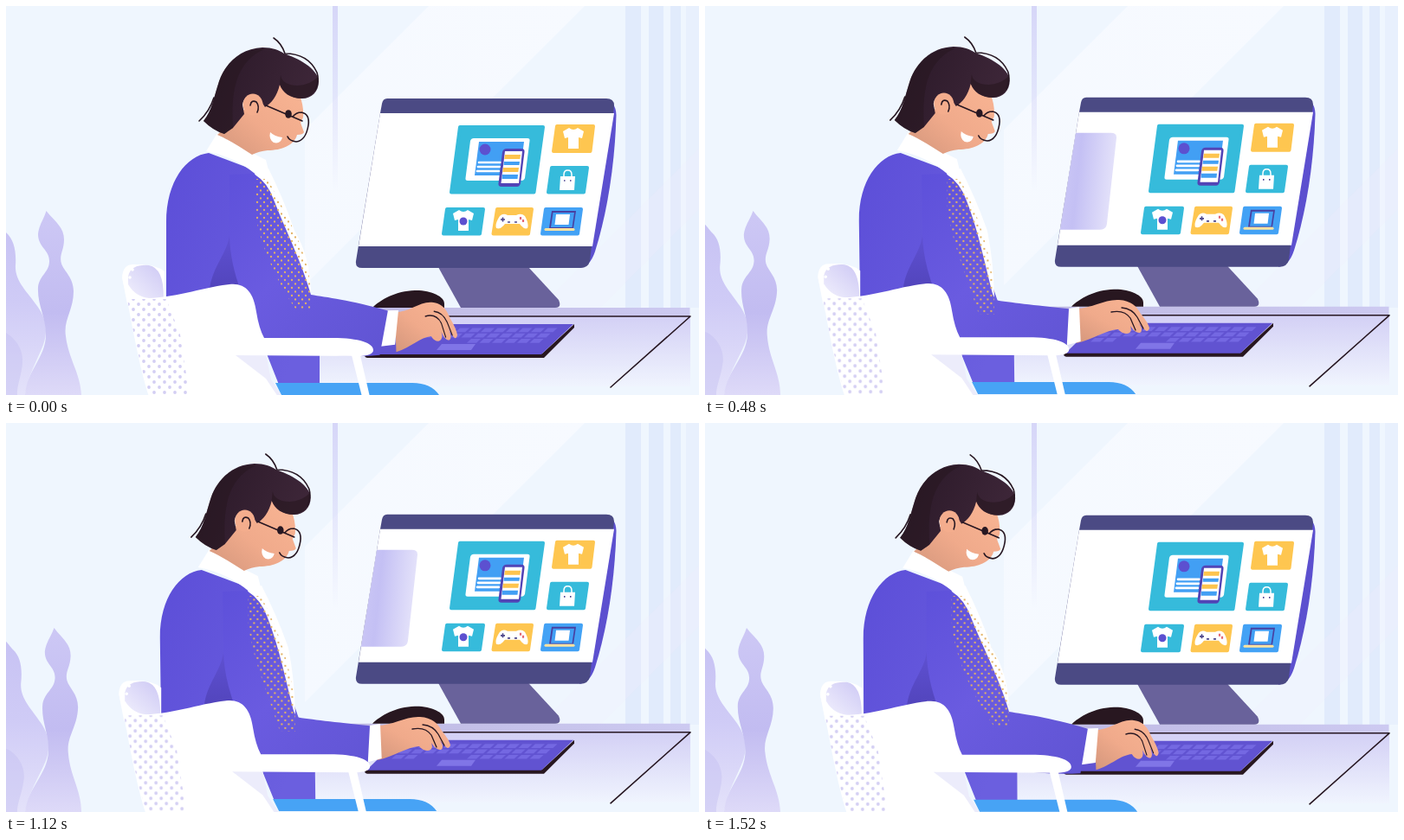
Recreate the animation shown at these times as an HTML page. Size 800 px wide and 450 px high, loop 1.6 s.

```html
<!DOCTYPE html>
<html lang="en">
<head>
<meta charset="utf-8">
<title>At the desk</title>
<style>
html, body { margin: 0; width: 100%; height: 100%; overflow: hidden; background: #eff6fe; }
svg { display: block; width: 800px; height: 450px; }
.tile { stroke-width: 4; stroke-linejoin: round; }
.cyan { fill: #36bbdb; stroke: #36bbdb; }
.gold { fill: #fec650; stroke: #fec650; }
.blue { fill: #43a2f5; stroke: #43a2f5; }
.ink { fill: none; stroke: #271722; stroke-width: 1.6; stroke-linecap: round; stroke-linejoin: round; }
.white { fill: #fff; }
</style>
</head>
<body>
<svg viewBox="0 0 800 450">
<defs>
  <linearGradient id="pole" x2="0" y2="1"><stop stop-color="#d6d6f8"/><stop offset="1" stop-color="#d6d6f8" stop-opacity="0"/></linearGradient>
  <linearGradient id="glare" x1="1" y1="0" x2="0" y2="1"><stop stop-color="#f7faff"/><stop offset="1" stop-color="#f5f9ff"/></linearGradient>
  <linearGradient id="leaf" x2="0" y2="1"><stop stop-color="#c6c1f3"/><stop offset=".5" stop-color="#cfcbf6"/><stop offset="1" stop-color="#e4e2fa"/></linearGradient>
  <linearGradient id="stem" x2="0" y2="1"><stop stop-color="#cdc8f5"/><stop offset=".55" stop-color="#c2bcf1"/><stop offset="1" stop-color="#dedaf8"/></linearGradient>
  <linearGradient id="desk" x2="0" y2="1"><stop stop-color="#d3d0f5"/><stop offset="1" stop-color="#f0f4fe"/></linearGradient>
  <linearGradient id="top" x2="1"><stop stop-color="#bdb8e2"/><stop offset="1" stop-color="#cdcaf1"/></linearGradient>
  <linearGradient id="panel" x2="1" y2=".15"><stop stop-color="#cfcbf6"/><stop offset=".45" stop-color="#c4c0f4"/><stop offset="1" stop-color="#e4e2fa"/></linearGradient>
  <linearGradient id="coat" x2="1" y2=".6"><stop stop-color="#5c4ed8"/><stop offset="1" stop-color="#6b5fdf"/></linearGradient>
  <linearGradient id="arm" gradientUnits="userSpaceOnUse" x1="240" y1="200" x2="430" y2="390"><stop stop-color="#5d50da"/><stop offset=".5" stop-color="#6a5be0"/><stop offset="1" stop-color="#6155d4"/></linearGradient>
  <linearGradient id="fold" x2="0" y2="1"><stop stop-color="#5f51d2"/><stop offset="1" stop-color="#4d40b4"/></linearGradient>
  <linearGradient id="knob" x1="1" x2="0" y2="1"><stop stop-color="#cdc8f4"/><stop offset="1" stop-color="#f1f0fd"/></linearGradient>
  <linearGradient id="skin" x1="1" x2="0" y2="1"><stop stop-color="#f9b594"/><stop offset=".55" stop-color="#f0aa8b"/><stop offset="1" stop-color="#d3967c"/></linearGradient>
  <linearGradient id="hair" x2="1" y2=".3"><stop stop-color="#2b1926"/><stop offset=".3" stop-color="#2f1c2c"/><stop offset="1" stop-color="#3d2638"/></linearGradient>
  <pattern id="gold" width="8" height="9" patternUnits="userSpaceOnUse"><g fill="#e2b264"><circle cx="2" cy="2" r="1.15"/><circle cx="6" cy="6.5" r="1.15"/></g></pattern>
  <pattern id="spots" width="12" height="12" patternUnits="userSpaceOnUse"><g fill="#d3cef3"><circle cx="3" cy="3" r="1.9"/><circle cx="9" cy="9" r="1.9"/></g></pattern>
  <clipPath id="screen"><path d="M432 124H702L677 278H407Z"/></clipPath>
  <path id="tee" d="M-5 -12Q0 -8 5 -12L12 -8 10 0 6 -1V12H-6V-1L-10 0-12 -8Z"/>
</defs>

<rect width="800" height="450" fill="#eff6fe"/>
<path d="M488 0H668L345 323V143Z" fill="url(#glare)"/>
<path d="M377 0h6V215h-6Z" fill="url(#pole)"/>
<path d="M715 0h18V349h-18ZM742 0h17V349h-17ZM767 0h12V349h-12Z" fill="#e1ebfc"/>
<path d="M785 0h15V349h-15Z" fill="#e8f0fd"/>
<path d="M800 165 616 349h70L800 235Z" fill="#efe9fb" opacity=".25"/>

<g id="plants">
  <path d="M-30 236L-14 248C-8 252 -4 258 0 262C9 270 12 283 11 300C10 318 24 330 36 347C46 361 49 375 43 392C36 410 25 428 22 450H-30Z" fill="url(#leaf)"/>
  <path d="M-20 372L0 378C10 384 20 396 19 412C18 428 12 440 13 450H-20Z" fill="#c4bef0" opacity=".45"/>
  <path d="M46.5 237C54 247 67 255 67 270C67 283 61 288 64 298C67 307 78 314 78 330C78 352 66 363 69 382C72 408 86 425 87 450H22C24 421 46 407 46 380C46 359 36 346 37 325C39 311 50 308 50 295C50 282 37 279 37 264C38 253 44 246 46.5 237Z" fill="url(#stem)"/>
</g>

<g id="set">
  <path d="M340 359H790V440H340Z" fill="url(#desk)"/>
  <path d="M360 349H789.5V359H360Z" fill="url(#top)"/>
  <path d="M499 302H603L638 340Q642 349 634 349H525Z" fill="#69629b"/>
  <path class="ink" d="M505 359H790L698 441"/>

  <path d="M690 108Q704 110 704.500 126C703 180 695 236 680 284Q674 302 662 303Z" fill="#5c50cf"/>
  <path d="M440 107H693Q702 107 702 115L701 124 676 278 674 295Q672 303 663 303H411Q403 303 404 295L432 124 434 113Q435 107 440 107Z" fill="#4b4a84"/>
  <path class="white" d="M432 124H702L677 278H407Z"/>
  <g clip-path="url(#screen)"><path id="slide" d="M-12 -61H33Q41 -61 40 -54L28 54Q27 61 19 61H-33Q-41 61 -40 54L-25 -52Q-23 -61 -12 -61Z" fill="url(#panel)"/></g>

  <g class="tile">
    <path class="cyan" d="M524 140H620L609.500 215.500H514Z"/>
    <path class="gold" d="M636 139H678L674.500 168H632Z"/>
    <path class="cyan" d="M630 187H671L667 215.500H626Z"/>
    <path class="cyan" d="M509 235H551L547 263.500H505Z"/>
    <path class="gold" d="M567 235H607L603 263.500H562.500Z"/>
    <path class="blue" d="M623 235H664L660 263.500H619Z"/>
  </g>
  <path class="white" d="M540 153H602Q605 153 604.500 156L599 199Q598 202 595 202H533Q530 202 530.500 199L536 156Q537 153 540 153Z"/>
  <path d="M546 157H598L593 196H541Z" fill="#429ff4"/>
  <circle cx="553" cy="166" r="6.500" fill="#5c50d0"/>
  <path d="M546 181H571M545 186H570M544 191H569" stroke="#fff" stroke-width="2.700" stroke-linecap="round"/>
  <path d="M578 165H595Q599 165 598.500 169L594 205Q593 209 590 209H572Q568 209 568.500 205L573 169Q574 165 578 165Z" fill="#5144b6"/>
  <path class="white" d="M576 168H596L592 205H571.500Z"/>
  <path d="M576 172H594L593.300 177H575.300ZM574 187H592L591.300 192H573.300Z" fill="#fdc44e"/>
  <path d="M575 180H593L592.500 184H574.500ZM573 195H591L590.500 200H572.500Z" fill="#429ff4"/>
  <use href="#tee" class="white" x="655" y="153"/>
  <use href="#tee" class="white" x="528" y="248"/>
  <circle cx="528" cy="249" r="4.500" fill="#5c50d0"/>
  <path class="white" d="M640 197H657L656 213H639Z"/>
  <path d="M644 198V195Q644 190 648.500 190T653 195V198" fill="none" stroke="#fff" stroke-width="1.500"/>
  <path d="M644 202h1.500M651 202h1.500" stroke="#443c8c" stroke-width="1.700"/>
  <path class="white" d="M570 243Q574 239 579 242H589Q595 239 599 243Q604 252 602 257Q598 259 593 252H576Q571 259 566 257Q564 252 570 243Z"/>
  <path d="M571 247h5M573.500 244.500v5M579 250h3M587 250h3" stroke="#4d478c" stroke-width="1.700"/>
  <path d="M594 244v3M597 247v3" stroke="#e46874" stroke-width="2.200"/>
  <path d="M630 237H658L655 257H627Z" fill="#4840a1"/>
  <path d="M631.500 239H656L653.500 256H629Z" fill="#429ff4"/>
  <path class="white" d="M635 241H651L649.500 253H633.500Z"/>
  <path d="M623 258.500H655" stroke="#ffe2a0" stroke-width="3" stroke-linecap="round"/>

  <path d="M423 349C432 340 450 329.500 472 329C490 328.500 507 336 506 345V349Z" fill="#281720"/>
  <path d="M416 402H619L656 368V372L621 407H417Q412 406 416 402Z" fill="#281720"/>
  <path d="M452 368H655L618 403H416Z" fill="#6153d1"/>
  <path id="keys" fill="#7468e2"/>
  <path d="M503 391H542L537 398H497Z" fill="#8075e7"/>
</g>

<g id="torso">
  <path d="M234 170C208 173 185 203 185 250V345L300 400 315 438H362V395L330 300 304 207 287 190Z" fill="url(#coat)"/>
  <path d="M258 265C256 285 238 302 235 327L278 350Z" fill="url(#fold)"/>
</g>
<path id="shirt" class="white"/>
<path id="legs" d="M311 436H466Q490 435 500 450H318Z" fill="#47a3f5"/>

<g id="hand">
  <path d="M-5 2C15 2 29 -9 46 -8C60 -7 66 -1 71 8Q80 19 81 25Q79 31 74 25L68 18Q75 27 70 30Q65 31 59 22Q62 30 55 31Q49 31 45 26C30 27 18 37 -3 42Z" fill="url(#skin)"/>
  <path class="ink" d="M49 1Q61 2 67 12L74 25M37 6Q52 3 59 13L65 27" style="stroke-width:1.3"/>
</g>
<path id="cuff" class="white"/>
<path id="sleeve" fill="url(#arm)"/>
<path id="dots" fill="url(#gold)"/>

<g id="head">
  <path class="white" d="M244 147 231 168Q264 174 290 196L303 190 300 178 280 168Z"/>
  <path d="M244 149 272 122 315 90 339 103Q344 116 343 129L340 135 344 146Q343 149 336 149C333 161 318 167 302 167Q292 168 284 172C271 164 258 155 244 149Z" fill="url(#skin)"/>
  <path d="M228 133C238 121 240 105 246 87C253 67 270 49 296 48C308 48 315 51 321 55C336 60 360 72 361 87C361 99 353 107 342 107C328 107 319 100 316 91C313 104 306 113 299 117L292 106Q276 99 273 114L275 125 262 141 252 148Q239 144 228 133Z" fill="url(#hair)"/>
  <path d="M228 133C238 121 240 105 246 87C253 67 270 49 298 50C262 66 260 106 262 141L252 148Q239 144 228 133Z" fill="#27161f" opacity=".5"/>
  <path d="M317 80Q318 88 328 91Q347 95 360 82Q362 104 341 107Q324 107 316 91Z" fill="#291821" opacity=".65"/>
  <ellipse cx="285" cy="114" rx="11.500" ry="12.500" fill="#f4ad8d"/>
  <path class="ink" d="M282 115Q283 108 289 111Q293 116 290 123"/>
  <path class="ink" d="M309 37Q318 43 322 55Q349 55 359 77Q362 87 357 97M223 133Q235 122 240 106"/>
  <path class="white" d="M305 146Q310 151 319 152Q317 160 309 158Q303 154 305 146Z"/>
  <path class="ink" d="M300 115 342 133M341 123Q351 125 349 138Q346 156 335 157Q327 156 325 151M341 123Q335 123 331 128"/>
  <ellipse id="eye" cx="326" cy="125" rx="3.800" ry="4.800" fill="#271722"/>
</g>

<g id="chair">
  <path class="white" d="M134 314Q135 298 148 299Q172 298 183 307V345H140Z"/>
  <path d="M141 313C143 302 153 299 165 300Q182 303 182 337Q153 343 141 322Z" fill="url(#knob)"/>
  <path class="white" d="M398 400H408L420 452H411Z"/>
  <path d="M262 400 300 403 306 432 319 452H245Z" fill="#ececfb"/>
  <path class="white" d="M134 312Q137 336 148 338C192 340 222 326 258 322C276 320 286 331 289 354Q292 373 298 384H377C408 384 424 390 424 398Q424 405 405 405L265 404 300 431 314 452H165C151 408 143 351 134 312Z"/>
  <path d="M140 339H185L201 380 212 452H166Q151 403 140 339Z" fill="url(#spots)"/>
  <g class="white"><circle cx="146" cy="305" r="1.800"/><circle cx="143" cy="314" r="1.800"/></g>
</g>
</svg>
<script>
const $ = id => document.getElementById(id);
const set = (id, name, value) => $(id).setAttribute(name, value);
const move = (id, value) => set(id, 'transform', value);
const lerp = (a, b, u) => a + (b - a) * u;

const LOOP = 1600, STEP = 80;
const SHEAR = .0137, SHIFT = -11;

// phase, wrist x, y, cuff angle, sleeve depth, hand scale x, y, elbow x, y
const POSES = [
  [0, 453, 352, 7, 54, .84, 1.15, 352, 334],
  [.1, 454, 353, 6, 54, .86, 1.15, 351, 334],
  [.4, 443, 346, -2, 42, .99, 1, 345, 333],
  [.6, 432, 348, -1, 44, 1, 1, 334, 340],
  [1, 430, 349, 0, 44, .97, 1, 333, 340]
];

function poseAt(p) {
  const i = Math.max(1, POSES.findIndex(k => k[0] >= p));
  const a = POSES[i - 1], b = POSES[i];
  const u = (p - a[0]) / (b[0] - a[0]);
  return a.map((v, n) => lerp(v, b[n], u)).slice(1);
}

function buildKeys() {
  let d = '';
  for (let row = 0; row < 3; row++)
    for (let col = 0; col < 12; col++) {
      const x = 466 + col * 14.5 - row * 8, y = 372.5 + row * 6.3;
      if (row < 2 || col < 2 || col > 5) d += `M${x} ${y}h11l-5 4.7h-11Z`;
    }
  set('keys', 'd', d);
}

function drawArm(p, lean) {
  const [wx, wy, angle, depth, sx, sy, ex, ey] = poseAt(p);
  const rad = angle * Math.PI / 180, cos = Math.cos(rad), sin = Math.sin(rad);
  const wrist = (x, y) => `${wx + x * cos - y * sin} ${wy + x * sin + y * cos}`;
  const body = (x, y) => `${x + lean * (SHEAR * y + SHIFT)} ${y}`;
  const elbow = (x, y) => `${ex + x} ${ey + y}`;

  move('hand', `translate(${wx} ${wy}) scale(${sx} ${sy})`);
  set('cuff', 'd', `M${wrist(-14, 2)}L${wrist(0, 0)} ${wrist(1, 40)} ${wrist(-15, 44)}Z`);
  set('sleeve', 'd', `M${body(258, 195)}L${body(286, 194)}Q${body(302, 204)} ${body(309, 224)}` +
    `C${body(323, 260)} ${elbow(-10, -36)} ${elbow(0, 0)}C${elbow(18, 3)} ${elbow(45, 6)} ${wrist(-12, 2)}` +
    `L${wrist(-15, depth)}C${body(390, 408)} ${body(345, 400)} ${body(304, 394)}` +
    `C${body(277, 350)} ${body(259, 310)} ${body(258, 265)}Z`);
  set('shirt', 'd', `M${body(287, 194)}L${body(303, 188)}Q${body(321, 224)} ${body(333, 260)}` +
    `Q${elbow(-1, -45)} ${elbow(0, -3)}L${elbow(-10, -20)}Z`);
  set('dots', 'd', `M${body(287, 200)}L${body(302, 200)}C${body(325, 245)} ${elbow(-3, -50)} ${elbow(0, -5)}` +
    `L${elbow(0, 17)} ${elbow(-18, 16)}C${body(308, 312)} ${body(289, 265)} ${body(287, 230)}Z`);
  set('gold', 'patternTransform', `translate(${-8 * lean} 0)`);
}

function draw(time) {
  const t = Math.floor((time % LOOP) / STEP) * STEP;
  const p = 1 - Math.abs(1 - 2 * t / LOOP);
  const lean = 1 - (1 - p) ** 3.3;

  move('plants', `matrix(1 0 ${-.0704 * p} 1 ${31.7 * p} 0)`);
  move('set', `translate(0 ${-2 * p})`);
  move('slide', `translate(${463 - 155 * (1 - p) ** 2} ${207 - 5 * p}) scale(${.78 + .23 * p})`);
  move('torso', `matrix(1 0 ${SHEAR * lean} 1 ${SHIFT * lean} 0)`);
  move('head', `translate(${-9.7 * lean} ${-1.6 * p})`);
  move('chair', `translate(${-4 * lean} ${-1.3 * p})`);
  move('legs', `translate(${-3 * lean} ${-1.5 * p})`);
  set('eye', 'ry', p > .8 ? 2.8 : 4.8);
  drawArm(p, lean);
}

function tick() {
  draw(performance.now());
  requestAnimationFrame(tick);
}

buildKeys();
tick();
</script>
</body>
</html>
```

▸ **Task to carry out**:
Go through the records. Copy each line where "depth" appears.

▸ **Response for this exercise**:
// phase, wrist x, y, cuff angle, sleeve depth, hand scale x, y, elbow x, y
  const [wx, wy, angle, depth, sx, sy, ex, ey] = poseAt(p);
    `L${wrist(-15, depth)}C${body(390, 408)} ${body(345, 400)} ${body(304, 394)}` +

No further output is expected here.